The Germans are not quite so keen on bringing court cases before judge and jury as we Americans but some of the cases which come before the courts could just as easily be staged in New York, Kansas or Florida and not be out of place. Recent court cases in Berlin Friedenau, Hamburg and Merzig have brought so much attention, however, that the German government has quickly changed the law.
The individual cases might not have made the press but for a loud complaint by the Vice Chair of a Senior Citizens group who, befitting his status and age, complained that children in Kindergarten make far too much noise. Leonhard Kuckart has only one wish in his old age, to live in peace and quiet and that without the daily stress of hearing children playing with one another.
To a certain extent, and according to the law, he is quite within his rights to complain and, if he so wishes, to bring a case before the courts. The cases in Berlin-Friedenau and Hamburg were both brought by neighbors of the local Kindergarten, and resulted in the children having to find a new area. The case in Merzig was brought before the Kindergarten was even built. The law, each court decided, was perfectly clear: a Kindergarten has no place in estates set aside for homes. The residents have the right to demand peace and quiet around their homes, both from the daily routine of a Kindergarten and from the occasional play of children at home or in their own yard.
Berlin, in a very unusual move for a government, reacted immediately. The change in the law allows local authorities to build Kindergartens within an estate regardless of how much noise the children may cause. Children, it is often said, are part of our society and our future; it would be wrong to ban them from societies midst just because they play louder than others.
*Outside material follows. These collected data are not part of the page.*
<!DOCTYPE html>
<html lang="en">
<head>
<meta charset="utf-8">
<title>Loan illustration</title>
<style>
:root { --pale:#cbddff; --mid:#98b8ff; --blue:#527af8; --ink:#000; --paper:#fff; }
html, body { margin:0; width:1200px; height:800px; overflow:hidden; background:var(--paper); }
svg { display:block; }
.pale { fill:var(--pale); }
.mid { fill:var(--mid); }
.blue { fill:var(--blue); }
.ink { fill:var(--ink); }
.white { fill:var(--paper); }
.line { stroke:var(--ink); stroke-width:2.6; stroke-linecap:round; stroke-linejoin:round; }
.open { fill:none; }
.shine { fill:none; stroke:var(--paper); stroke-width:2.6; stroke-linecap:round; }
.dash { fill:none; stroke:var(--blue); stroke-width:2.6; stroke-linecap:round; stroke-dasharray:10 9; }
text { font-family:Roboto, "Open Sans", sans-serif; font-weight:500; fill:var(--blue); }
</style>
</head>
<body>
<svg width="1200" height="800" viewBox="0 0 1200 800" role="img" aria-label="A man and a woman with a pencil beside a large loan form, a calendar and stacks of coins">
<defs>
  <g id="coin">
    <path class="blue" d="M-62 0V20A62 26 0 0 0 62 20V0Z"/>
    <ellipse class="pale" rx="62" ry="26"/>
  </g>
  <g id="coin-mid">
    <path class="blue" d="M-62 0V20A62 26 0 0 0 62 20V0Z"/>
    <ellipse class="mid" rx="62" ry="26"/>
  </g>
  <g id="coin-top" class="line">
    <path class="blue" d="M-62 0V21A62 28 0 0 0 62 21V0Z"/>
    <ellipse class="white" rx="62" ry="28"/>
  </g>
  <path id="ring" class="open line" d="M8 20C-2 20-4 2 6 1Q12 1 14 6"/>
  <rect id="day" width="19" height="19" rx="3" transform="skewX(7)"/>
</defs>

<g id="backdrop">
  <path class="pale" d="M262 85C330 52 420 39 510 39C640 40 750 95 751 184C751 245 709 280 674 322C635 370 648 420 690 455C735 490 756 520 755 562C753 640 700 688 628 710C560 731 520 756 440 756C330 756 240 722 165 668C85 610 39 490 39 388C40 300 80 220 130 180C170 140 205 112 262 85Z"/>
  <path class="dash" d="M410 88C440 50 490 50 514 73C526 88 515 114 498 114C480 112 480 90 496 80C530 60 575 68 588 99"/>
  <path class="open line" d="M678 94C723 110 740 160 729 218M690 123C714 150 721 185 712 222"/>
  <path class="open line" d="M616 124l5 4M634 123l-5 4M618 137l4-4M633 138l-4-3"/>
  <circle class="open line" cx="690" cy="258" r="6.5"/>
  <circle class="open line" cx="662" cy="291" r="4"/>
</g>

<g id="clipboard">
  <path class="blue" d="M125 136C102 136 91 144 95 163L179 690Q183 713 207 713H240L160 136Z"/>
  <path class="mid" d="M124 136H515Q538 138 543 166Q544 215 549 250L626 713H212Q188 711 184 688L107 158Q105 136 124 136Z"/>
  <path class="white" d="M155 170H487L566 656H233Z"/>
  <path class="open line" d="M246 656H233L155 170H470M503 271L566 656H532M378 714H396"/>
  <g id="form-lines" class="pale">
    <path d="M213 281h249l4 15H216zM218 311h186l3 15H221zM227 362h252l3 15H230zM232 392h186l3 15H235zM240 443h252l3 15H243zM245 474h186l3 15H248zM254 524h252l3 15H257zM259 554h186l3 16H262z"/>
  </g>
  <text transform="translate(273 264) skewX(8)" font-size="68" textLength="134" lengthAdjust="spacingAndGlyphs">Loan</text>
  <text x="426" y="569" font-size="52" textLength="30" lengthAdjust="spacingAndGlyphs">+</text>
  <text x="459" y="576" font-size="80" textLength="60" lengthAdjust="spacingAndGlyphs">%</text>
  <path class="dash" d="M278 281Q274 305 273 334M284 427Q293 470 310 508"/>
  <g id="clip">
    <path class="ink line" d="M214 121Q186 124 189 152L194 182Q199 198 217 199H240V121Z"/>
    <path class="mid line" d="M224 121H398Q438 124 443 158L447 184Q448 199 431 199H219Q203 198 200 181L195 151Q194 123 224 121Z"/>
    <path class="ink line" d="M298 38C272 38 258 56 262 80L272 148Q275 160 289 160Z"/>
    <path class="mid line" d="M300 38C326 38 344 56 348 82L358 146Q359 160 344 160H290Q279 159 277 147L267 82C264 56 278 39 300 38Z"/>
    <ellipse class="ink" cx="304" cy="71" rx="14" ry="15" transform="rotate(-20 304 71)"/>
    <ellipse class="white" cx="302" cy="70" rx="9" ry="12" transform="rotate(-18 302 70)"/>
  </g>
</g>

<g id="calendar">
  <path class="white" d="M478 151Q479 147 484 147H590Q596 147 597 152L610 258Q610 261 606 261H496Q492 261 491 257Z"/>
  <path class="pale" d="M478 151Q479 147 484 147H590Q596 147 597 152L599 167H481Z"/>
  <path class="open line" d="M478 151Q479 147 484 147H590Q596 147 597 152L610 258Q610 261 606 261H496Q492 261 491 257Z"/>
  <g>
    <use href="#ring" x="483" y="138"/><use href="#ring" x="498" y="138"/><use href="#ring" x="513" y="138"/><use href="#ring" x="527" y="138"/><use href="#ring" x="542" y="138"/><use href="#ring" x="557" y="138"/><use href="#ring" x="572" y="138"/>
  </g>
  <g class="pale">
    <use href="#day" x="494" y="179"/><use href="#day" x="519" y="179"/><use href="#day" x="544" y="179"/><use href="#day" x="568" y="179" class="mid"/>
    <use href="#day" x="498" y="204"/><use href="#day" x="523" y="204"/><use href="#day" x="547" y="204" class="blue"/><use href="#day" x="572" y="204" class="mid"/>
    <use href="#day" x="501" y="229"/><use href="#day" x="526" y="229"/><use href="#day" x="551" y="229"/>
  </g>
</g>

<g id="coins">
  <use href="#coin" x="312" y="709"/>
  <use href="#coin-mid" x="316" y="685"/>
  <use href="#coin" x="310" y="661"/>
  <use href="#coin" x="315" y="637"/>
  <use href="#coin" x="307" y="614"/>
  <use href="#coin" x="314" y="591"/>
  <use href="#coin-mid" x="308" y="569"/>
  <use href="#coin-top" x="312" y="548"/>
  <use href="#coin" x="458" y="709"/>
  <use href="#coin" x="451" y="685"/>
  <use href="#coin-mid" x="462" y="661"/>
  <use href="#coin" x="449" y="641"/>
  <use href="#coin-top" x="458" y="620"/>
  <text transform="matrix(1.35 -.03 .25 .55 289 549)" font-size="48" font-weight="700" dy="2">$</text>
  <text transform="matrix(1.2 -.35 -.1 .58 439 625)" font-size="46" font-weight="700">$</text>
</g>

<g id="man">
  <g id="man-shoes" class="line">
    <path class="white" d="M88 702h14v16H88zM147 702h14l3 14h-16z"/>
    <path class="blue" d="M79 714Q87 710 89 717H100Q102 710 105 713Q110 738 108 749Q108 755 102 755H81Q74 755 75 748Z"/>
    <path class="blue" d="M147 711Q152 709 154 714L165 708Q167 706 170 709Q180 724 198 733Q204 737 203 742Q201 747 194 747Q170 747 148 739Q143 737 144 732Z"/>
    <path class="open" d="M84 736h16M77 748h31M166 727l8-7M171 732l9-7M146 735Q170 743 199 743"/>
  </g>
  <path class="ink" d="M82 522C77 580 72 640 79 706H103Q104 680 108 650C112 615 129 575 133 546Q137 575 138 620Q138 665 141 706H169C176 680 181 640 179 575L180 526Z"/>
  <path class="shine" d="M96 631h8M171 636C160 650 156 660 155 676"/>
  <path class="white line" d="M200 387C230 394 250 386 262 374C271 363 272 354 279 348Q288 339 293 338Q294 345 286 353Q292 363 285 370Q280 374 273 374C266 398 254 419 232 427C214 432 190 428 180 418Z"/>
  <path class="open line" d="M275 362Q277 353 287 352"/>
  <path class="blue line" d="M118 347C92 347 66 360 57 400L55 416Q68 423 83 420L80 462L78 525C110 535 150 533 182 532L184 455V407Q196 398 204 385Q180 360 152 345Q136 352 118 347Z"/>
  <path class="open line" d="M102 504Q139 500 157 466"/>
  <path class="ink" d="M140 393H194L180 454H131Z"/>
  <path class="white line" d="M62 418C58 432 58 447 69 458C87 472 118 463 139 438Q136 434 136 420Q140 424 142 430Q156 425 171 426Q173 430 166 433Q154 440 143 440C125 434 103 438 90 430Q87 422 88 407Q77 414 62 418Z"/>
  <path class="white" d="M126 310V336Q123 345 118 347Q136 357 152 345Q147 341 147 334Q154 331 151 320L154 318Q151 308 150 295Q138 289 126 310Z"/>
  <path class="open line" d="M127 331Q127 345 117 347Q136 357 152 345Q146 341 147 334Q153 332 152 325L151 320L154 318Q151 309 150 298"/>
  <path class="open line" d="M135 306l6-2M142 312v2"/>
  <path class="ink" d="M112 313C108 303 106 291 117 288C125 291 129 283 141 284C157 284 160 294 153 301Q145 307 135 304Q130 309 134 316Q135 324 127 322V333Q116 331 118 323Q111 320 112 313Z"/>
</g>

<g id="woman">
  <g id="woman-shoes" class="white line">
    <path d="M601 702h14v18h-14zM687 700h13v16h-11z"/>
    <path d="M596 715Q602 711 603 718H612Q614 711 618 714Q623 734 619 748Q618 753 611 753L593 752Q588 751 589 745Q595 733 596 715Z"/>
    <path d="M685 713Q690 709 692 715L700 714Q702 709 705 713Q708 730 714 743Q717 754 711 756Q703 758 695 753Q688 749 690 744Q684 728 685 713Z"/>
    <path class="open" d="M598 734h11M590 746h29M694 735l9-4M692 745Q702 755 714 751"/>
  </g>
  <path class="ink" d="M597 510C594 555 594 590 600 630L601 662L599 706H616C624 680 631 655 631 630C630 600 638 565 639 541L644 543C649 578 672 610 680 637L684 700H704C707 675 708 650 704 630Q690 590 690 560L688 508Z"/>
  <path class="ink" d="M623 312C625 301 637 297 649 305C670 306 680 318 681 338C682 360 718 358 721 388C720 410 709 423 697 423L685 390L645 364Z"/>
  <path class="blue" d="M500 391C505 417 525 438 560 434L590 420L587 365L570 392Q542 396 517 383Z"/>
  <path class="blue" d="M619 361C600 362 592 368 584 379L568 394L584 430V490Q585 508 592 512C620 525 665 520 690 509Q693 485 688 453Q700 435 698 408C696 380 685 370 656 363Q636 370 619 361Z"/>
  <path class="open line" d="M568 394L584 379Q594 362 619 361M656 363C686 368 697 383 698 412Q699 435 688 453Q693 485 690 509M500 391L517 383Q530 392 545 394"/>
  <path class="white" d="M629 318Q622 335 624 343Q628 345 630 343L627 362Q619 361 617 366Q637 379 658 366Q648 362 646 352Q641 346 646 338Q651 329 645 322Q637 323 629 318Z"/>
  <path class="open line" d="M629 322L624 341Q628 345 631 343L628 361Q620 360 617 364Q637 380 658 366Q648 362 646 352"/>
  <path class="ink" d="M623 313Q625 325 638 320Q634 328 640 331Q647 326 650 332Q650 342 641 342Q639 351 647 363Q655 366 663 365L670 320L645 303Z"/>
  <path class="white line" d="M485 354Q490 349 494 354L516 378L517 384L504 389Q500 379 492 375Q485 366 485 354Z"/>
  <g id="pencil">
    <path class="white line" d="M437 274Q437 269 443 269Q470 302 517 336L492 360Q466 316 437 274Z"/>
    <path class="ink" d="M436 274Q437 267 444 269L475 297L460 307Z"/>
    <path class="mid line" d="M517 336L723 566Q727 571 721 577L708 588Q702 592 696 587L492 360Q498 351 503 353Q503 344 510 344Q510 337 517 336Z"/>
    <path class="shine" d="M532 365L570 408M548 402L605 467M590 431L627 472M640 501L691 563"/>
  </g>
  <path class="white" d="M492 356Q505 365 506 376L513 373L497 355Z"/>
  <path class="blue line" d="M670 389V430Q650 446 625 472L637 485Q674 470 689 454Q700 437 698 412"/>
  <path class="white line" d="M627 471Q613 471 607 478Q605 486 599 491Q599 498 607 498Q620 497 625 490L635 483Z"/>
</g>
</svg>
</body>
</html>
The new law does not, however, allow children to make too much noise when playing in their own yard, and local authorities are still entitled to ban all forms of sport and play in residential areas which might cause any form of noise, or upset the not so hard of hearing old age pensioners.